Search term "gone": work out how many lines of the data below contain it, and answer with that number alone.

DATA SHOWN Block Start

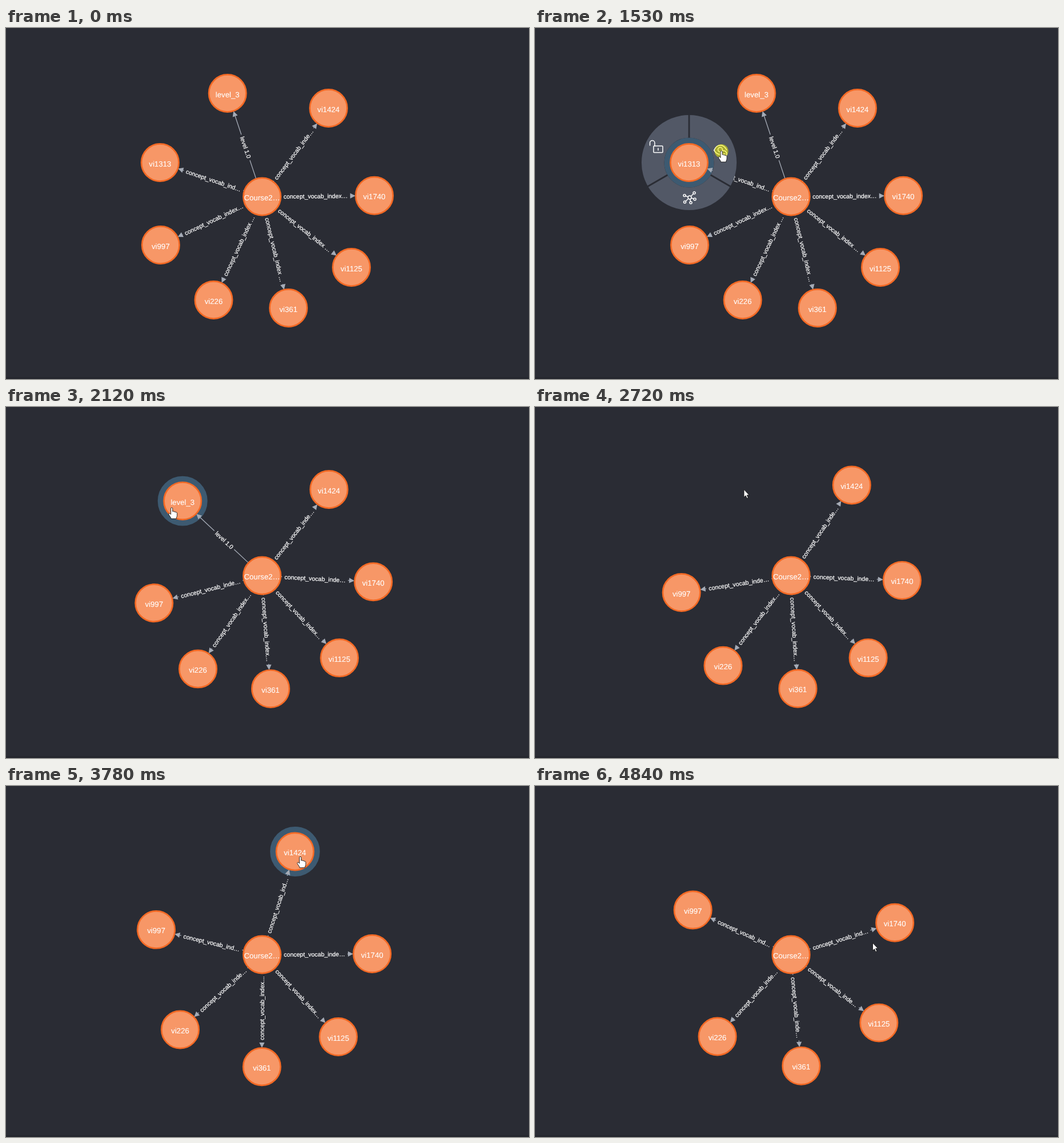
These frames come from a looping animation (913x613 px, 4.91 s). An HTML page:

```html
<!DOCTYPE html>
<html lang="en">
<head>
<meta charset="utf-8">
<title>Graph exploration</title>
<style>
  html, body { margin: 0; width: 100%; height: 100%; overflow: hidden; background: #2a2c34; }
  svg { display: block; width: 100vw; height: 100vh; }
  text { font-family: "Liberation Sans", Arial, sans-serif; fill: #fff; stroke: #fff; text-anchor: middle; text-rendering: geometricPrecision; }
  .name { font-size: 13.2px; stroke-width: .12; }
  .label { font-size: 10.5px; stroke-width: .25; }
  .node { fill: #f79767; stroke: #f36924; stroke-width: 2.7; }
  .halo { fill: none; stroke: #3d5a71; stroke-width: 10.5; }
  .shaft { stroke: #a5abb6; stroke-width: 1.3; }
  .head { fill: #a5abb6; }
  .menu { fill: none; stroke: #525866; }
  .gap { stroke: #2a2c34; stroke-width: 2.8; }
  .icon { fill: none; stroke: #fff; stroke-width: 1.5; stroke-linecap: round; stroke-linejoin: round; }
  .badge { fill: #525866; }
  .press { fill: #ff0; fill-opacity: .5; }
  .cursor { fill: #fff; stroke: #111; stroke-width: .9; stroke-linejoin: round; }
</style>
</head>
<body>
<svg viewBox="0 0 913 613" xmlns="http://www.w3.org/2000/svg">
  <rect width="913" height="613" fill="#2a2c34"/>
  <rect y="610" width="913" height="3" fill="#24262d"/>
  <g id="scene"></g>
</svg>
<script>
const LOOP = 4910, TICKS = 74;          // all times below are in ticks
const HUB = { x: 447, y: 294.5 };
const EDGE = 33, HEAD = 9.2, LABEL_SIZE = 10.5, LABEL_PAD = 8.2;
const SETTLE = 8, GRIP = 38, EYE = { x: 56.5, y: -20 };

// Clockwise around the hub; the first three are hidden in this order.
const nodes = [
  { name: "vi1313", x: 269, y: 235 },
  { name: "level_3", x: 386.7, y: 114 },
  { name: "vi1424", x: 563, y: 140 },
  { name: "vi1740", x: 643, y: 292.7 },
  { name: "vi1125", x: 603, y: 418 },
  { name: "vi361", x: 493, y: 489 },
  { name: "vi226", x: 362.5, y: 475 },
  { name: "vi997", x: 270, y: 379 }
];

// One visit per hidden node; turns are the degrees the remaining nodes swing.
const visits = [
  { leave: 6, arrive: 9, press: 14, turn: 15, eye: 20, gone: 25, grip: { x: 20, y: 2 },
    turns: [-28.3, .9, 3.7, 8.4, 9, 9.4, 11.3] },
  { leave: 29, arrive: 32, press: 34, turn: 34, eye: 39, gone: 41, grip: { x: -19, y: 12 },
    turns: [-20.1, -3.6, .4, 4.4, 13, 27.5], away: { t: 47, x: 347.5, y: 158.5 } },
  { leave: 51, arrive: 58, press: 60, turn: 65, eye: 67, gone: 70, grip: { x: 37, y: 3.5 },
    turns: [-24.5, -13.7, -7.8, -8.1, 16.4], away: { t: 73, x: 589.5, y: 274 } }
];

const HAND = "M-1.6 1C-1.6-.8 1.6-.8 1.6 1V6.5C2.2 5.5 4.3 5.7 4.4 7.2C5 6.3 7 6.6 7 8C7.8 7.3 9.5 7.8 9.5 9.4V13C9.5 15.5 8 16.5 8 19H-1C-1.5 16.5-4 14-5 12C-6 10.3-4.3 9-3 10L-1.6 11.5Z";
const ARROW = "M0 0V13.5L3 10.7L5.2 15.5L7.4 14.5L5.2 9.8H9.3Z";
const ICONS = `<g class="icon">
  <rect x="-62" y="-29" width="16" height="11.5" rx="1"/>
  <path d="M-60-29V-34.3a4.2 4.2 0 0 0-8.4 0V-30M-54-25V-21.5"/>
  <path d="M43.5-21.5C49-33 60-33 65.5-22M43.5-21.5Q47.5-15.5 52.5-14.2"/>
  <circle cx="54.3" cy="-22.5" r="3.9"/>
  <circle class="badge" cx="60" cy="-15" r="5.8"/><path d="M57.2-15H62.8"/>
  <path d="M9 53L1 61L10 64M3 70L1 61L-7.5 69M1 61L-8 57.5"/>
  <g class="badge"><circle cx="9" cy="53" r="2"/><circle cx="10" cy="64" r="2"/><circle cx="3" cy="70" r="2"/>
  <circle cx="-7.5" cy="69" r="2"/><circle cx="-8" cy="57.5" r="2"/><circle cx="1" cy="61" r="3"/></g></g>`;

const scene = document.getElementById("scene");
const ruler = document.createElement("canvas").getContext("2d");
ruler.font = '100px "Liberation Sans", Arial, sans-serif';

const clamp = v => Math.min(1, Math.max(0, v));
const mix = (a, b, p) => a + (b - a) * p;
const settle = v => 1 - (1 - v) ** 1.65;
const inOut = v => v < .5 ? 4 * v ** 3 : 1 - 4 * (1 - v) ** 3;
const widthOf = s => ruler.measureText(s).width * LABEL_SIZE / 100;
const rad = deg => deg * Math.PI / 180;

// Crowded nodes are pushed further out.
function spread(angles) {
  const n = angles.length;
  return angles.map((a, i) => {
    const room = (angles[(i + 1) % n] - angles[(i + n - 1) % n] + 720) % 360;
    return { a, d: 181 + 1333 / room };
  });
}

const stages = [nodes.map(({ x, y }) => ({
  a: Math.atan2(y - HUB.y, x - HUB.x) / rad(1),
  d: Math.hypot(x - HUB.x, y - HUB.y)
}))];
for (const v of visits) {
  const rest = stages.at(-1).slice(1);
  stages.push(spread(rest.map((s, i) => s.a + v.turns[i])));
}

function nodesAt(k) {
  const gone = visits.filter(v => k >= v.gone).length;
  const p = gone ? settle(clamp((k - visits[gone - 1].gone + 1) / SETTLE)) : 1;
  return stages[gone].map((to, i) => {
    const from = gone ? stages[gone - 1][i + 1] : to;
    const a = mix(from.a, to.a, p), d = mix(from.d, to.d, p);
    return { name: nodes[gone + i].name, visit: visits[gone + i], a, d,
      x: HUB.x + Math.cos(rad(a)) * d, y: HUB.y + Math.sin(rad(a)) * d };
  });
}

const path = [{ t: 6, x: 766, y: 597 }];
for (const v of visits) {
  const spot = nodesAt(v.press).find(n => n.visit === v);
  const by = (t, o) => ({ t, x: spot.x + o.x, y: spot.y + o.y });
  path.push({ ...path.at(-1), t: v.leave }, by(v.arrive, v.grip), by(v.turn, v.grip), by(v.eye, EYE), by(v.gone, EYE));
  if (v.away) path.push(v.away);
}

function cursorAt(k) {
  if (k < path[0].t) return null;
  const i = path.findIndex(key => key.t > k);
  if (i < 0) return path.at(-1);
  const from = path[i - 1], to = path[i], p = (k - from.t) / (to.t - from.t);
  return { x: mix(from.x, to.x, p), y: mix(from.y, to.y, p) };
}

function fit(text, room) {
  if (widthOf(text) <= room) return text;
  let n = text.length - 1;
  while (n > 0 && widthOf(text.slice(0, n) + "…") > room) n--;
  return text.slice(0, n) + "…";
}

function edge({ name, a, d }) {
  const end = d - EDGE - HEAD, mid = (EDGE + end) / 2;
  const label = name.startsWith("level") ? "level 1.0" : "concept_vocab_index 1.0";
  const text = fit(label, end - EDGE - LABEL_PAD);
  const half = (widthOf(text) + LABEL_PAD) / 2;
  const flip = Math.cos(rad(a)) < 0 ? 180 : 0;
  return `<g transform="translate(${HUB.x} ${HUB.y}) rotate(${a})">
    <path class="shaft" d="M${EDGE} 0H${mid - half}M${mid + half} 0H${end}"/>
    <path class="head" d="M${d - EDGE} 0l${-HEAD}-4.6v9.2z"/>
    <text class="label" transform="translate(${mid} 0) rotate(${flip})" y="3.8">${text}</text></g>`;
}

function menu(p) {
  const inner = 43.5, outer = mix(inner, 83, p);
  const gaps = [-90, 30, 150].map(a =>
    `<path class="gap" transform="rotate(${a})" d="M${inner} 0H${outer + .5}"/>`).join("");
  return `<circle class="menu" r="${(inner + outer) / 2}" stroke-width="${outer - inner}"/>${gaps}
    <g transform="scale(${p})">${ICONS}</g>`;
}

function disc({ x, y, name, open = 0 }) {
  return `<g transform="translate(${x} ${y})">${open > 0 ? menu(open) : ""}
    <circle class="node" r="32.6"/><text class="name" y="6.6">${name}</text></g>`;
}

function draw(k) {
  const cur = cursorAt(k);
  const list = nodesAt(k).map(n => {
    const age = n.visit ? k - n.visit.press - 1 : -1;
    const near = cur && Math.hypot(cur.x - n.x, cur.y - n.y) < GRIP;
    return { ...n, lit: near || age >= 0, open: inOut(clamp(age / 3)) };
  });
  const lit = list.filter(n => n.lit);
  let out = lit.map(n => `<circle class="halo" cx="${n.x}" cy="${n.y}" r="38.2"/>`).join("")
    + list.map(edge).join("") + disc({ ...HUB, name: "Course2…" }) + list.map(disc).join("");
  if (cur) {
    const pressed = visits.some(v => k === v.press || k >= v.gone - 2 && k < v.gone);
    out += `<g transform="translate(${cur.x} ${cur.y})">
      ${pressed ? '<circle class="press" r="12"/>' : ""}
      <path class="cursor" d="${lit.length ? HAND : ARROW}"/></g>`;
  }
  scene.innerHTML = out;
}

const start = performance.now();
let shown = -1;
function loop() {
  const t = (performance.now() - start) % LOOP;
  const k = Math.min(TICKS - 1, Math.floor((t + 9) * TICKS / LOOP));
  if (k !== shown) draw(shown = k);
  requestAnimationFrame(loop);
}
loop();
</script>
</body>
</html>
```
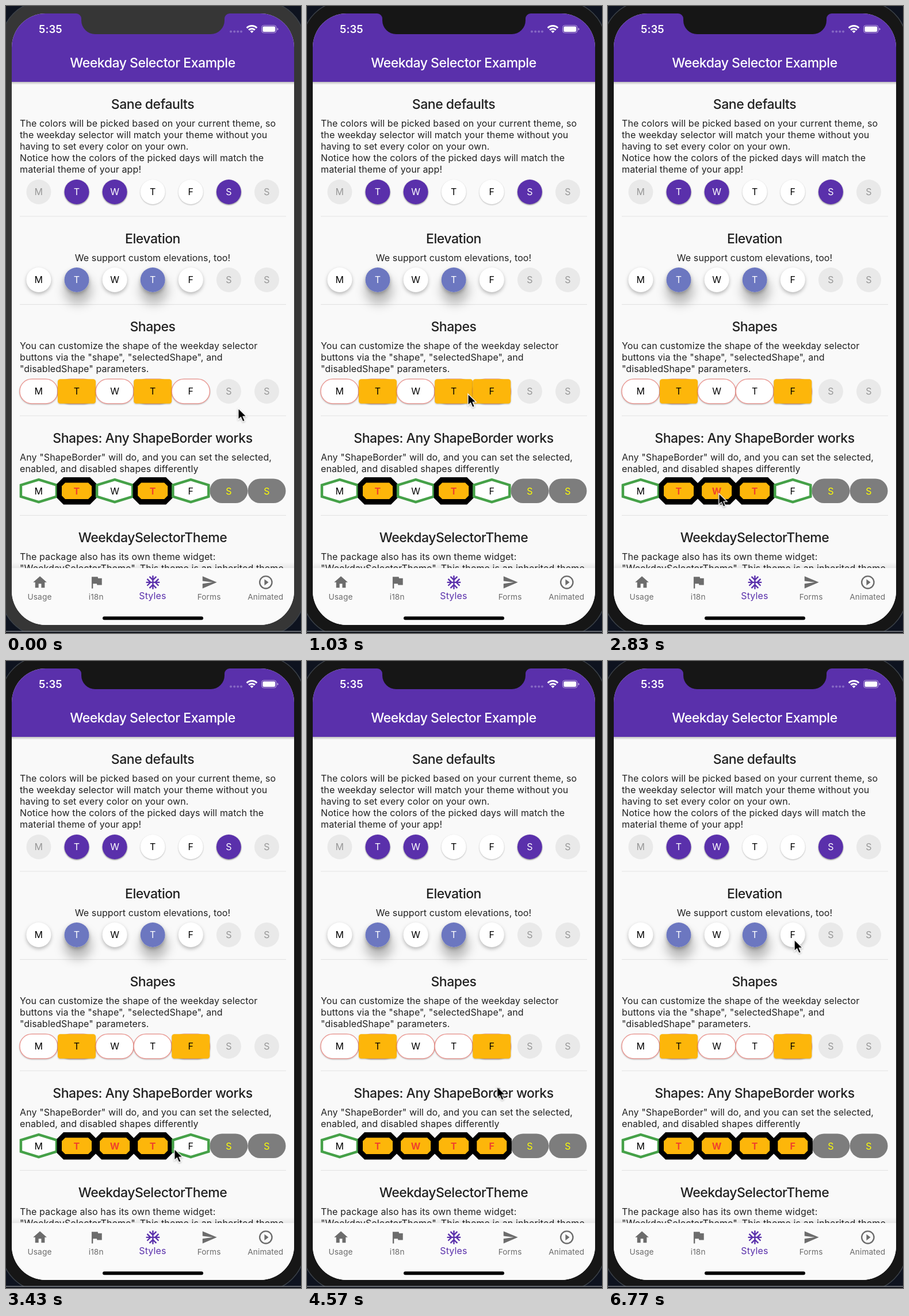
An HTML page that plays this animation: 513 px wide and 1091 px high, repeating every 6.81 s.

```html
<!DOCTYPE html>
<html lang="en">
<head>
<meta charset="utf-8">
<title>Weekday Selector Example</title>
<style>
html, body { margin: 0; width: 100%; height: 100%; overflow: hidden; background: #0e131f; }
svg { display: block; width: 513px; height: 1091px; }
text { font-family: Inter, "Open Sans", sans-serif; font-optical-sizing: none; font-size: 16px; letter-spacing: .11px; fill: #212121; }
.mid { text-anchor: middle; }
.head { font-size: 23px; font-weight: 500; letter-spacing: -.47px; }
.nav { font-size: 13.7px; fill: #6c6c6c; }
.clock { font-size: 18.5px; font-weight: 600; fill: #fff; }
.low { filter: drop-shadow(0 1.5px 1.2px #0004); }
.raised { filter: drop-shadow(0 3.5px 3px #0004); }
.deep { filter: blur(9px); fill: #00000040; }
</style>
</head>
<body>
<script>
const LOOP = 6810;
const BEZEL_FOCUS = 350;
const DAYS = 'MTWTFSS';
const PITCH = 66.1;
const PURPLE = '#5a30ab';
const rules = [];

// Registers keyframes given in milliseconds and returns the animation style.
function animate(frames, timing = 'linear') {
  const name = 'k' + rules.length;
  const body = frames.map(([ms, css]) => `${(ms / LOOP * 100).toFixed(3)}%{${css}}`).join('');
  rules.push(`@keyframes ${name}{${body}}`);
  return `animation:${name} ${LOOP}ms ${timing} infinite`;
}

function toggle(selected, flips, off, on, delay = 0) {
  const css = () => selected ? on : off;
  const frames = [[0, css()]];
  for (const ms of flips) {
    frames.push([ms + delay, css()]);
    selected = !selected;
    frames.push([ms + delay + 120, css()]);
  }
  frames.push([LOOP, css()]);
  return animate(frames);
}

const text = (x, y, value, cls = '', style = '') =>
  `<text x="${x}" y="${y}" class="${cls}" style="${style}">${value}</text>`;
const heading = (y, value) => text(255, y, value, 'mid head');
const lines = (y, ...values) => values.map((v, i) => text(24, y + i * 20.2, v)).join('');
const divider = y => `<path d="M24 ${y}H487" stroke="#e4e4e4" stroke-width="1.2"/>`;

const circle = (x, y, fill, cls = '') => `<circle cx="${x}" cy="${y}" r="21.5" fill="${fill}" class="${cls}"/>`;
const box = (x, y, r, fill, extra = '') =>
  `<rect x="${x - 33}" y="${y - 21.3}" width="66" height="42.6" rx="${r}" fill="${fill}" ${extra}/>`;
const hexagon = (x, y) =>
  `<path d="M${x - 31} ${y - 10}l31-9.5 31 9.5v20l-31 9.5-31-9.5z" fill="#fff" stroke="#45a148" stroke-width="4.5"/>`;
const bevel = (x, y, w, h, cut, fill) =>
  `<path d="M${x - w + cut} ${y - h}H${x + w - cut}l${cut} ${cut}V${y + h - cut}l${-cut} ${cut}H${x - w + cut}l${-cut} ${-cut}V${y - h + cut}z" fill="${fill}"/>`;

const plainDisabled = (x, y) => circle(x, y, '#e9e9e9');

const rows = [
  { y: 323.5, states: '-xx..x-', flips: {}, ink: ['#000', '#fff', '#969696'],
    off: (x, y) => circle(x, y, '#fff', 'low'),
    on: (x, y) => circle(x, y, PURPLE, 'low'),
    disabled: plainDisabled },
  { y: 476.5, states: '.x.x.--', flips: { 4: [5370, 6200] }, ink: ['#000', '#fff', '#969696'],
    off: (x, y) => circle(x, y, '#fff', 'raised'),
    on: (x, y) => circle(x, y, '#6c77c0'),
    disabled: plainDisabled, elevated: true },
  { y: 670.5, states: '.x.x.--', flips: { 3: [1300], 4: [430] }, ink: ['#000', '#000', '#969696'],
    off: (x, y) => `<g class="low">${box(x, y, 21, '#fff', 'stroke="#ec918b" stroke-width="1.3"')}</g>`,
    on: (x, y) => `<g class="low">${box(x, y, 4.5, '#fdb60a')}</g>`,
    disabled: plainDisabled },
  { y: 843.7, states: '.x.x.--', flips: { 2: [2650], 4: [3680] }, ink: ['#000', '#f0432b', '#ffff00'], bold: true,
    off: hexagon,
    on: (x, y) => bevel(x, y, 34.5, 23.7, 11.5, '#000') + bevel(x, y, 26, 14.2, 6, '#fdb60a'),
    disabled: (x, y) => box(x, y, 21.3, '#7d7d7d') }
];

function cell(row, i) {
  const x = +(56.9 + i * PITCH).toFixed(1);
  const { y, ink } = row;
  const label = style => text(x, y + 5.8, DAYS[i], 'mid', style);
  if (row.states[i] === '-') return row.disabled(x, y) + label(`fill:${ink[2]}`);

  const selected = row.states[i] === 'x';
  const flips = row.flips[i] || [];
  const fade = delay => toggle(selected, flips, 'opacity:0', 'opacity:1', delay);
  const weight = row.bold ? 700 : 400;
  const shadow = row.elevated
    ? `<g style="${fade(130)}"><circle cx="${x + 2}" cy="${y + 18}" r="24" class="deep"/></g>` : '';
  const press = row.elevated && flips.length
    ? `<g style="${animate([[0, 'opacity:0'], [flips[0] - 20, 'opacity:0'], [flips[0] + 80, 'opacity:1'],
        [flips[0] + 180, 'opacity:1'], [flips[0] + 380, 'opacity:0'], [LOOP, 'opacity:0']])}">${circle(x, y, '#30205040')}</g>` : '';
  const inkStyle = toggle(selected, flips, `fill:${ink[0]};font-weight:400`,
    `fill:${ink[1]};font-weight:${weight}`, row.elevated ? 130 : 0);
  return shadow + row.off(x, y) + `<g style="${fade(0)}">${row.on(x, y)}</g>` + press + label(inkStyle);
}

// Disabled days lie beneath the borders of their neighbours.
function selector(row) {
  const order = [...DAYS.keys?.() ?? [...DAYS].keys()];
  const disabled = i => row.states[i] === '-';
  return [...order.filter(disabled), ...order.filter(i => !disabled(i))].map(i => cell(row, i)).join('');
}

const tabs = [
  ['Usage', 'M10 20v-6h4v6h5v-8h3L12 3 2 12h3v8z'],
  ['i18n', 'M14.4 6L14 4H5v17h2v-7h5.6l.4 2h7V6z'],
  ['Styles', ''],
  ['Forms', 'M2 21L23 12 2 3v7l15 2-15 2z'],
  ['Animated', 'M10 16.5l6-4.5-6-4.5z']
];

// Snowflake: four crossing bars, each with a chevron near its end.
const snowflake = [0, 90, 180, 270].map(a =>
  `<path transform="rotate(${a} 12 12)" d="M12 12V2M7 3.6l5 5 5-5" fill="none" stroke="${PURPLE}" stroke-width="2"/>`).join('');

function tab([name, path], i) {
  const x = 59 + i * 98.2;
  const active = name === 'Styles';
  const ring = name === 'Animated' ? '<circle cx="12" cy="12" r="9" fill="none" stroke="#6c6c6c" stroke-width="2"/>' : '';
  const icon = active ? snowflake : `<path d="${path}" fill="#6c6c6c"/>${ring}`;
  return `<g transform="translate(${x - 14.2} 988.6) scale(1.186)">${icon}</g>` +
    text(x - .5, active ? 1032.3 : 1032.7, name, active ? 'mid' : 'mid nav', active ? `fill:${PURPLE}` : '');
}

const arc = r => {
  const d = r * Math.SQRT1_2;
  return `<path d="M${427.5 - d} ${47 - d}A${r} ${r} 0 0 1 ${427.5 + d} ${47 - d}" fill="none" stroke="#fff" stroke-width="3"/>`;
};

const statusBar = text(57, 47, '5:35', 'clock') +
  [391, 397.2, 403.2, 409].map(x => `<circle cx="${x}" cy="44.5" r="2" fill="#8668c4"/>`).join('') +
  arc(12.4) + arc(7.6) + '<path d="M427.5 47l-3-3a4.2 4.2 0 0 1 6 0z" fill="#fff"/>' +
  '<rect x="444.5" y="33.7" width="25.5" height="13" rx="3.8" fill="none" stroke="#b9a5dd"/>' +
  '<rect x="446.3" y="35.5" width="21.9" height="9.4" rx="2.2" fill="#fff"/>' +
  '<path d="M471.5 38q2 .6 2 2.2t-2 2.2z" fill="#b9a5dd"/>';

const bezel = animate([[0, 'fill:#363636'], [BEZEL_FOCUS, 'fill:#161616'], [LOOP, 'fill:#161616']], 'step-end');

const path = [
  [0, 404, 700], [300, 325, 676], [650, 325, 676], [1030, 280, 675], [1200, 259, 678], [1600, 259, 678],
  [1950, 189, 678], [2060, 188.5, 678], [2500, 190, 846], [3000, 194, 849], [3430, 292.5, 849],
  [3600, 322, 849], [4050, 322, 847], [4570, 330.5, 741], [5100, 324, 485], [LOOP, 324, 485]
];
const pointer = animate(path.map(([ms, x, y]) => [ms, `transform:translate(${x}px,${y}px)`]));

document.body.innerHTML = `
<svg viewBox="0 0 513 1091">
  <defs>
    <clipPath id="screen"><rect x="10" y="13" width="491" height="1064" rx="59"/></clipPath>
    <linearGradient id="shade" x2="0" y2="1"><stop stop-color="#0000"/><stop offset="1" stop-color="#00000012"/></linearGradient>
    <linearGradient id="drop" x2="0" y2="1"><stop stop-color="#0000003c"/><stop offset="1" stop-color="#0000"/></linearGradient>
  </defs>
  <rect x="-8" y="-8" width="527" height="1104" rx="72" stroke="#3b4148" stroke-width="1.5" style="${bezel}"/>
  <rect y="1087.5" width="513" height="1.5" fill="#82878d"/>
  <rect y="1089" width="513" height="2" fill="#12151d"/>
  <g clip-path="url(#screen)">
    <rect x="10" y="13" width="491" height="1064" fill="#f9f9f9"/>
    ${heading(178.5, 'Sane defaults')}
    ${lines(209.5, 'The colors will be picked based on your current theme, so',
      'the weekday selector will match your theme without you',
      'having to set every color on your own.',
      'Notice how the colors of the picked days will match the',
      'material theme of your app!')}
    ${[366, 519.3, 713, 886.3].map(divider).join('')}
    ${heading(412.5, 'Elevation')}
    ${text(255, 443.5, 'We support custom elevations, too!', 'mid')}
    ${heading(566, 'Shapes')}
    ${lines(596.8, 'You can customize the shape of the weekday selector',
      'buttons via the "shape", "selectedShape", and',
      '"disabledShape" parameters.')}
    ${heading(759.5, 'Shapes: Any ShapeBorder works')}
    ${lines(790.5, 'Any "ShapeBorder" will do, and you can set the selected,',
      'enabled, and disabled shapes differently')}
    ${heading(933, 'WeekdaySelectorTheme')}
    ${lines(963.7, 'The package also has its own theme widget:',
      '"WeekdaySelectorTheme". This theme is an inherited theme')}
    ${rows.map(selector).join('')}
    <rect x="10" y="132" width="491" height="5" fill="url(#drop)"/>
    <rect x="10" y="13" width="491" height="119" fill="${PURPLE}"/>
    ${text(255, 107, 'Weekday Selector Example', 'mid head', 'fill:#fff')}
    ${statusBar}
    <rect x="10" y="968" width="491" height="10" fill="url(#shade)"/>
    <rect x="10" y="978" width="491" height="100" fill="#fafafa"/>
    ${tabs.map(tab).join('')}
    <rect x="168" y="1062.3" width="175" height="6" rx="3" fill="#000"/>
  </g>
  <path d="M122 12V13a9 9 0 0 1 9 9v3a24 24 0 0 0 24 24H356a24 24 0 0 0 24-24v-3a9 9 0 0 1 9-9V12z" style="${bezel}"/>
  <g style="${pointer}">
    <path class="low" transform="scale(1.14)" d="M0 0V17.5l4-3.8 3 6.8 3.2-1.4-2.9-6.6H12.6z" fill="#000" stroke="#fff" stroke-width="1.2"/>
  </g>
</svg>`;

const sheet = document.createElement('style');
sheet.textContent = rules.join('\n');
document.head.append(sheet);
</script>
</body>
</html>
```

DATA SHOWN Block End

▶ SOLUTION TO THE PROBLEM:
10